Clearview, 59 High Street Eydon Scientific sundials, designed to work with our modern concept of hours of a fixed length, appeared in this country from the 16th century onwards.
The making of these dials was considered to be part of a Gentleman's education, a practical application of geometry. We currently know of seven domestic dials in the village, plus a least one fragment built into a wall at the Partridge Lane, one missing one that used to be above the entrance to the church, and the most recent, the Millennium Sundial on the church tower.
These dials were built not to tell mass time, but were mainly used to calibrate the inaccurate clocks and watches of the period. On the street end of the south wall of Clearview, is this fine scientific dial, clearly dated 1641, the year before the start of the Civil War. The gnomon is not original, being too acute for this latitude. The initials: B, with E and K below; suggest that the house belonged to Edward and his wife Katherine Bull. The Bulls were an old Eydon family, whose records in the village go back to the 15th century.
Photographer: Dr Kevin Lodge
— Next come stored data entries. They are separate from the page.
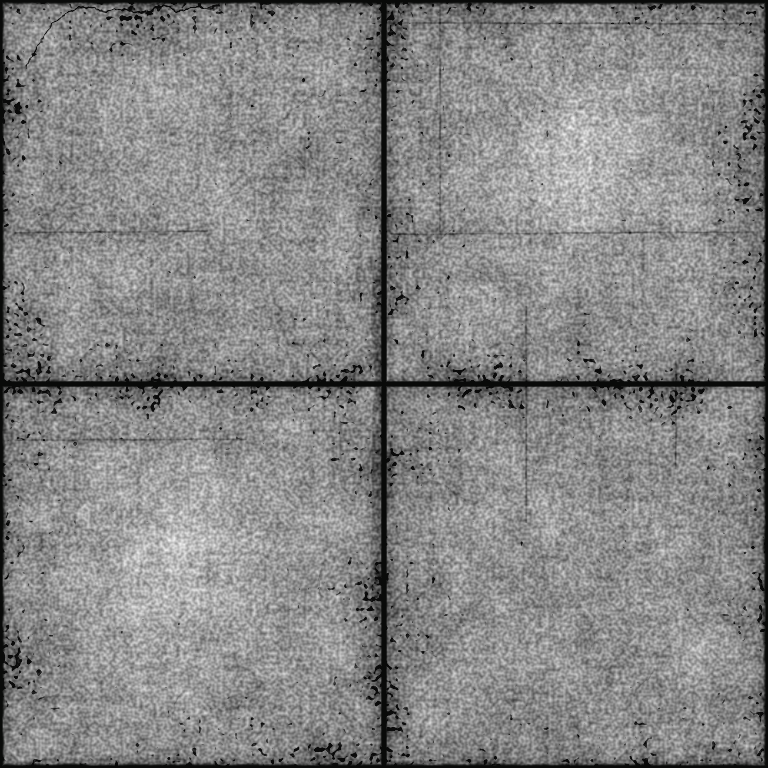
Write a WebGL 2 fragment shader that draws this texture.

```glsl
#version 300 es
precision highp float;

uniform vec2 u_resolution;
out vec4 fragColor;

const float TILES = 2.0;
const float JOINT_HALF_WIDTH = 0.0024;
const float JOINT_SOFTNESS = 0.0022;
const float RIM_WIDTH = 0.0045;
const float EDGE_SHADE = 0.20;
const float WEAR_REACH = 0.055;
const float GRAIN_STRENGTH = 0.27;
const float PIT_DARKNESS = 0.42;
const float CRACK_WIDTH = 0.0011;
const vec3 JOINT_COLOR = vec3(0.035, 0.04, 0.035);
const float CONCRETE = 0.605;

// Hairline scratches as start.xy, end.xy
const vec4 SCRATCHES[7] = vec4[7](
    vec4(0.51, 0.970, 0.99, 0.969), vec4(0.02, 0.697, 0.27, 0.699),
    vec4(0.02, 0.427, 0.32, 0.428), vec4(0.573, 0.70, 0.573, 0.99),
    vec4(0.685, 0.32, 0.685, 0.60), vec4(0.880, 0.39, 0.880, 0.53),
    vec4(0.51, 0.695, 0.98, 0.698));

vec2 hash2(vec2 p) {
    vec3 q = fract(p.xyx * vec3(0.1031, 0.1030, 0.0973));
    q += dot(q, q.yzx + 33.33);
    return fract((q.xx + q.yz) * q.zy);
}

float cornerSlope(vec2 cell, vec2 offset) {
    float angle = 6.2832 * hash2(cell).x;
    return dot(vec2(cos(angle), sin(angle)), offset);
}

float gradientNoise(vec2 p) {
    vec2 i = floor(p), f = fract(p);
    vec2 u = f * f * f * (f * (f * 6.0 - 15.0) + 10.0);
    vec2 e = vec2(1.0, 0.0);
    float low = mix(cornerSlope(i, f), cornerSlope(i + e, f - e), u.x);
    float high = mix(cornerSlope(i + e.yx, f - e.yx), cornerSlope(i + 1.0, f - 1.0), u.x);
    return mix(low, high, u.y);
}

float fbm(vec2 p) {
    float sum = 0.0, gain = 0.6;
    for (int octave = 0; octave < 5; octave++) {
        sum += gain * gradientNoise(p);
        p = mat2(1.6, 1.2, -1.2, 1.6) * p + 17.3;
        gain *= 0.58;
    }
    return sum;
}

float segmentDistance(vec2 p, vec2 a, vec2 b) {
    vec2 along = b - a;
    float t = clamp(dot(p - a, along) / dot(along, along), 0.0, 1.0);
    return length(p - a - along * t);
}

float lineMask(float dist, float halfWidth, float pixel) {
    return 1.0 - smoothstep(halfWidth - pixel, halfWidth + pixel, dist);
}

void main() {
    vec2 p = gl_FragCoord.xy / u_resolution;
    float pixel = 1.0 / min(u_resolution.x, u_resolution.y);

    // Tile grid and distance to the nearest joint
    vec2 tile = floor(p * TILES);
    vec2 local = fract(p * TILES);
    vec2 sides = min(local, 1.0 - local) / TILES;
    float edge = min(sides.x, sides.y);
    vec2 border = min(p, 1.0 - p);
    float rim = min(border.x, border.y);

    // Cloudy concrete, with a pale patch on the diagonal tiles
    float cloud = fbm(p * 7.0 + 3.1);
    float mottle = fbm(p * 26.0 + 40.0);
    float tone = CONCRETE + 0.12 * cloud + 0.13 * mottle;
    vec2 patchOffset = p - (tile + vec2(0.5, 0.57)) / TILES;
    float diagonal = 1.0 - abs(tile.x - tile.y);
    tone += 0.12 * diagonal * exp(-dot(patchOffset, patchOffset) * 90.0);
    tone += 0.04 * (hash2(tile + 5.0).x - 0.5);

    // Fine grain
    tone += GRAIN_STRENGTH * gradientNoise(p * 231.0);
    tone += 0.6 * GRAIN_STRENGTH * gradientNoise(p * 119.0 + 70.0);

    // Streaks and wear gathered along the tile edges
    float acrossStreak = gradientNoise(p * vec2(9.0, 95.0));
    float downStreak = gradientNoise(p * vec2(95.0, 9.0) + 31.0);
    float cluster = fbm(p * 11.0 + 80.0);
    float wear = exp(-edge / WEAR_REACH) * (0.75 + 1.8 * cluster) + 0.35 * max(cluster, 0.0);
    wear = clamp(wear + 0.25 * (acrossStreak + downStreak), 0.0, 1.0);
    tone -= 0.11 * wear + 0.06 * (max(acrossStreak, 0.0) + max(downStreak, 0.0));

    // Dark pits, dense where worn
    float pitNoise = gradientNoise(p * 148.0 + 9.0) + 0.35 * gradientNoise(p * 61.0);
    float threshold = mix(0.62, 0.08, wear);
    tone -= PIT_DARKNESS * smoothstep(threshold, threshold + 0.2, pitNoise);

    // Stained strip left of the middle joint
    float strip = smoothstep(0.0, 0.003, p.x - 0.483 - 0.012 * gradientNoise(vec2(p.y * 9.0, 2.0)));
    strip *= step(p.x, 0.5) * smoothstep(0.18, 0.26, p.y) * (1.0 - smoothstep(0.6, 0.7, p.y));
    tone -= 0.12 * strip;

    // Faint web of cracks and broken hairlines
    vec2 warp = 0.018 * vec2(fbm(p * 17.0), fbm(p * 17.0 + 50.0));
    float web = abs(gradientNoise((p + warp) * 11.0 + 6.0));
    tone -= 0.10 * (1.0 - smoothstep(0.0, 0.03, web)) * smoothstep(-0.1, 0.3, cluster);
    for (int i = 0; i < 7; i++) {
        float gap = segmentDistance(p + 0.08 * warp, SCRATCHES[i].xy, SCRATCHES[i].zw);
        tone -= (0.16 + 0.3 * mottle) * lineMask(gap, CRACK_WIDTH, pixel);
        tone -= 0.05 * exp(-gap / 0.008);
    }

    // Deep crack in the upper left corner
    vec2 bent = p + 1.6 * warp;
    float crack = min(segmentDistance(bent, vec2(0.09, 0.988), vec2(0.29, 0.988)),
                      segmentDistance(bent, vec2(0.09, 0.988), vec2(0.03, 0.925)));
    tone -= 0.5 * lineMask(crack, CRACK_WIDTH, pixel);

    // Shaded edges, joints and ragged outer rim
    tone -= EDGE_SHADE * exp(-edge / 0.011);
    float joint = 1.0 - smoothstep(JOINT_HALF_WIDTH, JOINT_HALF_WIDTH + JOINT_SOFTNESS, edge);
    float ragged = RIM_WIDTH * (1.0 + 0.8 * mottle);
    joint = max(joint, 1.0 - smoothstep(0.5 * ragged, 1.5 * ragged, rim));
    vec3 color = mix(vec3(clamp(tone, 0.04, 0.95)), JOINT_COLOR, joint);
    fragColor = vec4(color, 1.0);
}
```
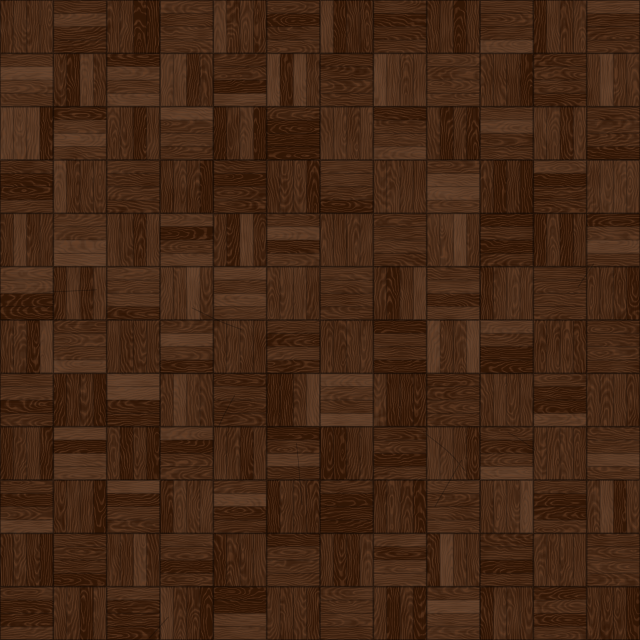
This texture is drawn by a WebGL 1 fragment shader. Its source:

```glsl
precision highp float;
// Dark oak parquet: a basket weave of square blocks, each made of four grained strips.

uniform vec2 u_resolution;

#define BLOCKS 12.0
#define STRIPS 4.0
#define RINGS 6.5
#define GRAIN_STRENGTH 0.50
#define SEAM_WIDTH 0.012
#define SEAM_DEPTH 0.45
#define SCRATCHES 9
#define SCRATCH_DEPTH 0.22
#define DARK_WOOD vec3(0.190, 0.085, 0.020)
#define LIGHT_WOOD vec3(0.385, 0.262, 0.180)
#define RUST_GRAIN vec3(0.410, 0.245, 0.140)

float hash(vec2 p) {
  return fract(sin(dot(p, vec2(127.1, 311.7))) * 43758.5453);
}

float noise(vec2 p) {
  vec2 i = floor(p);
  vec2 f = fract(p);
  f = f * f * (3.0 - 2.0 * f);
  return mix(mix(hash(i), hash(i + vec2(1.0, 0.0)), f.x),
             mix(hash(i + vec2(0.0, 1.0)), hash(i + vec2(1.0, 1.0)), f.x), f.y);
}

float segmentDistance(vec2 p, vec2 a, vec2 b) {
  vec2 d = b - a;
  return length(p - a - d * clamp(dot(p - a, d) / dot(d, d), 0.0, 1.0));
}

// Stretched growth rings, cut off-centre to form cathedral arches.
float growthRings(float along, float across, vec2 id) {
  vec2 shift = 40.0 * vec2(hash(id + 3.1), hash(id + 7.7));
  vec2 heart = vec2(hash(id + 1.3) * 1.6 - 0.3, hash(id + 5.9) * 1.4 - 0.2);
  float radius = length(vec2((along - heart.y) * 0.75, across - heart.x));
  radius += 0.30 * (noise(vec2(along * 3.0, across * 1.5) + shift) - 0.5);
  radius += 0.10 * (noise(vec2(along * 11.0, across * 4.0) + shift) - 0.5);
  return sin(6.2832 * RINGS * radius);
}

vec3 parquet(vec2 uv) {
  vec2 p = uv * BLOCKS;
  vec2 cell = floor(p);
  vec2 local = fract(p);

  // Neighbouring blocks alternate direction: x runs along the strips.
  float upright = mod(cell.x + cell.y, 2.0);
  vec2 q = upright > 0.5 ? local.yx : local;
  float strip = floor(q.y * STRIPS);
  float across = fract(q.y * STRIPS);
  vec2 id = cell + strip * vec2(17.3, 5.1);
  vec2 shift = 30.0 * vec2(hash(id + 2.2), hash(id + 8.4));

  // Stain tone: a shared block tone, with some strips much darker or paler.
  float pick = hash(id + 11.7);
  float tone = 0.40 + 0.22 * (hash(cell + 21.3) - 0.5) + 0.28 * (pick - 0.5);
  tone += 0.24 * step(0.86, pick) - 0.20 * step(pick, 0.20);

  // Fine fibres and cloudy staining.
  float fibre = noise(vec2(q.x * 5.0, across * 13.0) + shift);
  float cloud = noise(uv * 26.0) * 0.6 + noise(uv * 70.0) * 0.4;
  tone += 0.26 * (fibre - 0.5) + 0.24 * (cloud - 0.5);

  // Rust lines between darker late-wood bands.
  float rings = growthRings(q.x, across, id);
  float line = smoothstep(0.25, 1.0, rings) * (0.45 + 0.75 * fibre);
  tone -= 0.13 * smoothstep(0.1, 0.9, -rings);
  vec3 color = mix(DARK_WOOD, LIGHT_WOOD, clamp(tone, 0.0, 1.0));
  color = mix(color, RUST_GRAIN, GRAIN_STRENGTH * line);

  // Thin seams between strips, a little stronger around blocks.
  float stripEdge = min(across, 1.0 - across) / STRIPS;
  vec2 blockEdges = min(local, 1.0 - local);
  float blockEdge = min(blockEdges.x, blockEdges.y);
  float seam = 0.6 * (1.0 - smoothstep(0.0, SEAM_WIDTH * 1.5, stripEdge));
  seam = max(seam, 1.0 - smoothstep(SEAM_WIDTH * 0.5, SEAM_WIDTH * 2.0, blockEdge));
  return color * (1.0 - SEAM_DEPTH * seam);
}

// A few faint, bent scratches across the floor.
float scratches(vec2 uv) {
  float mark = 0.0;
  vec2 bent = uv + 0.012 * (noise(uv * 14.0) - 0.5);
  for (int i = 0; i < SCRATCHES; i++) {
    vec2 key = vec2(float(i), 4.7);
    vec2 start = vec2(hash(key), hash(key + 9.1));
    float angle = 6.2832 * hash(key + 3.3);
    vec2 end = start + vec2(cos(angle), sin(angle)) * (0.03 + 0.07 * hash(key + 6.2));
    float d = segmentDistance(bent, start, end);
    mark = max(mark, 1.0 - smoothstep(0.0003, 0.0016, d));
  }
  return mark;
}

void main() {
  // Four samples per pixel keep the fine grain smooth.
  vec3 color = vec3(0.0);
  for (int i = 0; i < 4; i++) {
    float n = float(i);
    vec2 offset = vec2(mod(n, 2.0), floor(n / 2.0)) * 0.5 - 0.25;
    color += 0.25 * parquet((gl_FragCoord.xy + offset) / u_resolution);
  }
  color *= 1.0 - SCRATCH_DEPTH * scratches(gl_FragCoord.xy / u_resolution);
  gl_FragColor = vec4(color, 1.0);
}
```
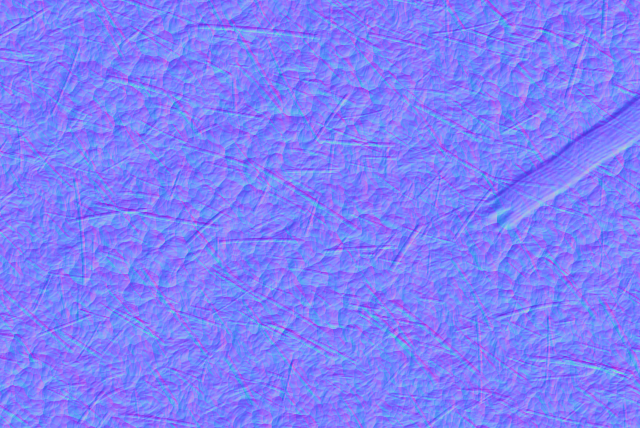
Reproduce this texture map procedurally as a WebGL 2 fragment shader.

```glsl
#version 300 es
precision highp float;
// Tangent-space normal map of a littered ground: cellular pebbles, wrinkled
// soil from layered sines, scattered thin straws and one fibrous plank.
// All parts add up to a height field whose slope is encoded as colour.

uniform vec2 u_resolution;
out vec4 fragColor;

// Lengths are in canvas heights; reliefs are slope strengths.
const float SAMPLE_STEP = 0.002;
const float PEBBLE_FREQ = 30.0;
const float PEBBLE_RELIEF = 0.17;
const float GRIT_FREQ = 72.0;
const float GRIT_RELIEF = 0.13;
const float WRINKLE_FREQ = 50.0;
const float WRINKLE_RELIEF = 0.075;
const float STRAW_RELIEF = 0.33;
const vec2 PLANK_START = vec2(1.14, 0.485);
const float PLANK_ANGLE = 0.60;
const float PLANK_HALF_WIDTH = 0.042;
const float PLANK_RELIEF = 0.15;
const float FIBRE_FREQ = 620.0;
const float FIBRE_RELIEF = 0.10;

vec2 hash2(vec2 p) {
    vec3 q = fract(p.xyx * vec3(0.1031, 0.1030, 0.0973));
    q += dot(q, q.yzx + 33.33);
    return fract((q.xx + q.yz) * q.zy);
}

vec2 direction(float angle) {
    return vec2(cos(angle), sin(angle));
}

// Rounded cells meeting in creases, flattened on top
float cobbles(vec2 p) {
    vec2 cell = floor(p);
    float nearest = 4.0;
    for (int y = -1; y <= 1; y++)
    for (int x = -1; x <= 1; x++) {
        vec2 id = cell + vec2(x, y);
        vec2 toSeed = id + hash2(id) - p;
        nearest = min(nearest, dot(toSeed, toSeed));
    }
    return 1.0 - nearest * smoothstep(0.0, 0.25, nearest);
}

// Sine octaves, each one bent and turned against the last
float wrinkles(vec2 p) {
    mat2 turn = mat2(0.80, 0.60, -0.60, 0.80);
    float sum = 0.0;
    float freq = WRINKLE_FREQ;
    for (int i = 0; i < 5; i++) {
        p = turn * p + 0.37;
        p += 0.55 * sin(p.yx * freq * 0.73 + float(i)) / freq;
        sum += sin(p.x * freq) * sin(p.y * freq * 1.13) / freq;
        freq *= 1.66;
    }
    return sum;
}

// One nearly straight straw per grid cell, most of them falling to the right
float straws(vec2 p, float size, float halfWidth, float seed) {
    vec2 cell = floor(p / size);
    float top = 0.0;
    for (int y = -1; y <= 1; y++)
    for (int x = -1; x <= 1; x++) {
        vec2 id = cell + vec2(x, y);
        vec2 shape = hash2(id + seed);
        vec2 kind = hash2(id + seed + 71.0);
        vec2 rel = p - (id + hash2(id + seed + 37.0)) * size;
        float angle = kind.x < 0.75 ? mix(-1.1, -0.1, shape.x)
                                    : mix(-0.1, 1.75, shape.x);
        vec2 dir = direction(angle);
        float along = dot(rel, dir);
        float bend = (kind.y - 0.5) * 0.2 / size;
        float across = dot(rel, vec2(-dir.y, dir.x)) + bend * along * along;
        float halfLength = size * mix(0.3, 0.85, shape.y);
        float width = halfWidth * mix(0.6, 1.0, kind.y);
        float ends = 1.0 - smoothstep(0.75, 1.0, abs(along) / halfLength);
        float profile = max(0.0, 1.0 - across * across / (width * width));
        top = max(top, width * profile * ends);
    }
    return top;
}

float heightAt(vec2 p) {
    // Soil, with pebbles gathered in patches
    float patches = sin(p.x * 7.0 + 2.0 * sin(p.y * 5.0) + 0.6)
                  * sin(p.y * 8.0 + 1.5 * sin(p.x * 6.0));
    float pebbly = smoothstep(-0.3, 0.5, patches);
    vec2 warped = p + 0.004 * sin(p.yx * 61.0 + 3.0 * sin(p * 23.0));
    float ground = WRINKLE_RELIEF * mix(1.2, 0.75, pebbly) * wrinkles(p);
    ground += PEBBLE_RELIEF * pebbly * cobbles(warped * PEBBLE_FREQ) / PEBBLE_FREQ;
    ground += GRIT_RELIEF * cobbles(warped * GRIT_FREQ + 9.0) / GRIT_FREQ;

    // Straws, long to short
    float litter = straws(p, 0.20, 0.0070, 5.0)
                 + 0.9 * straws(p, 0.13, 0.0050, 19.0)
                 + 0.7 * straws(p, 0.08, 0.0045, 53.0);
    ground += STRAW_RELIEF * litter;

    // Plank with lengthwise fibres and a ragged end
    vec2 axis = direction(PLANK_ANGLE);
    float along = dot(p - PLANK_START, axis);
    float across = dot(p - PLANK_START, vec2(-axis.y, axis.x));
    across += 0.002 * sin(along * 38.0);
    float x = across / PLANK_HALF_WIDTH;
    float ragged = along + 0.012 * sin(across * 170.0);
    float cover = (1.0 - smoothstep(0.75, 1.1, abs(x))) * smoothstep(0.0, 0.06, ragged);
    float fibres = sin(across * FIBRE_FREQ + 2.0 * sin(along * 27.0 + across * 90.0));
    float plank = PLANK_RELIEF * PLANK_HALF_WIDTH * (1.2 - x * x)
                + FIBRE_RELIEF * fibres / FIBRE_FREQ + 0.5 * ground + 0.004;
    return mix(ground, plank, cover);
}

void main() {
    vec2 p = gl_FragCoord.xy / u_resolution.y;
    float here = heightAt(p);
    float slopeX = (heightAt(p + vec2(SAMPLE_STEP, 0.0)) - here) / SAMPLE_STEP;
    float slopeY = (heightAt(p + vec2(0.0, SAMPLE_STEP)) - here) / SAMPLE_STEP;
    // Green points down the canvas
    vec3 normal = normalize(vec3(-slopeX, slopeY, 1.0));
    fragColor = vec4(0.5 + 0.5 * normal, 1.0);
}
```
Image lent by : Dr Kevin Lodge
Connected Photos: AP055 | AP057 | AP058 | AP059 | AP060 | AP061 | AP062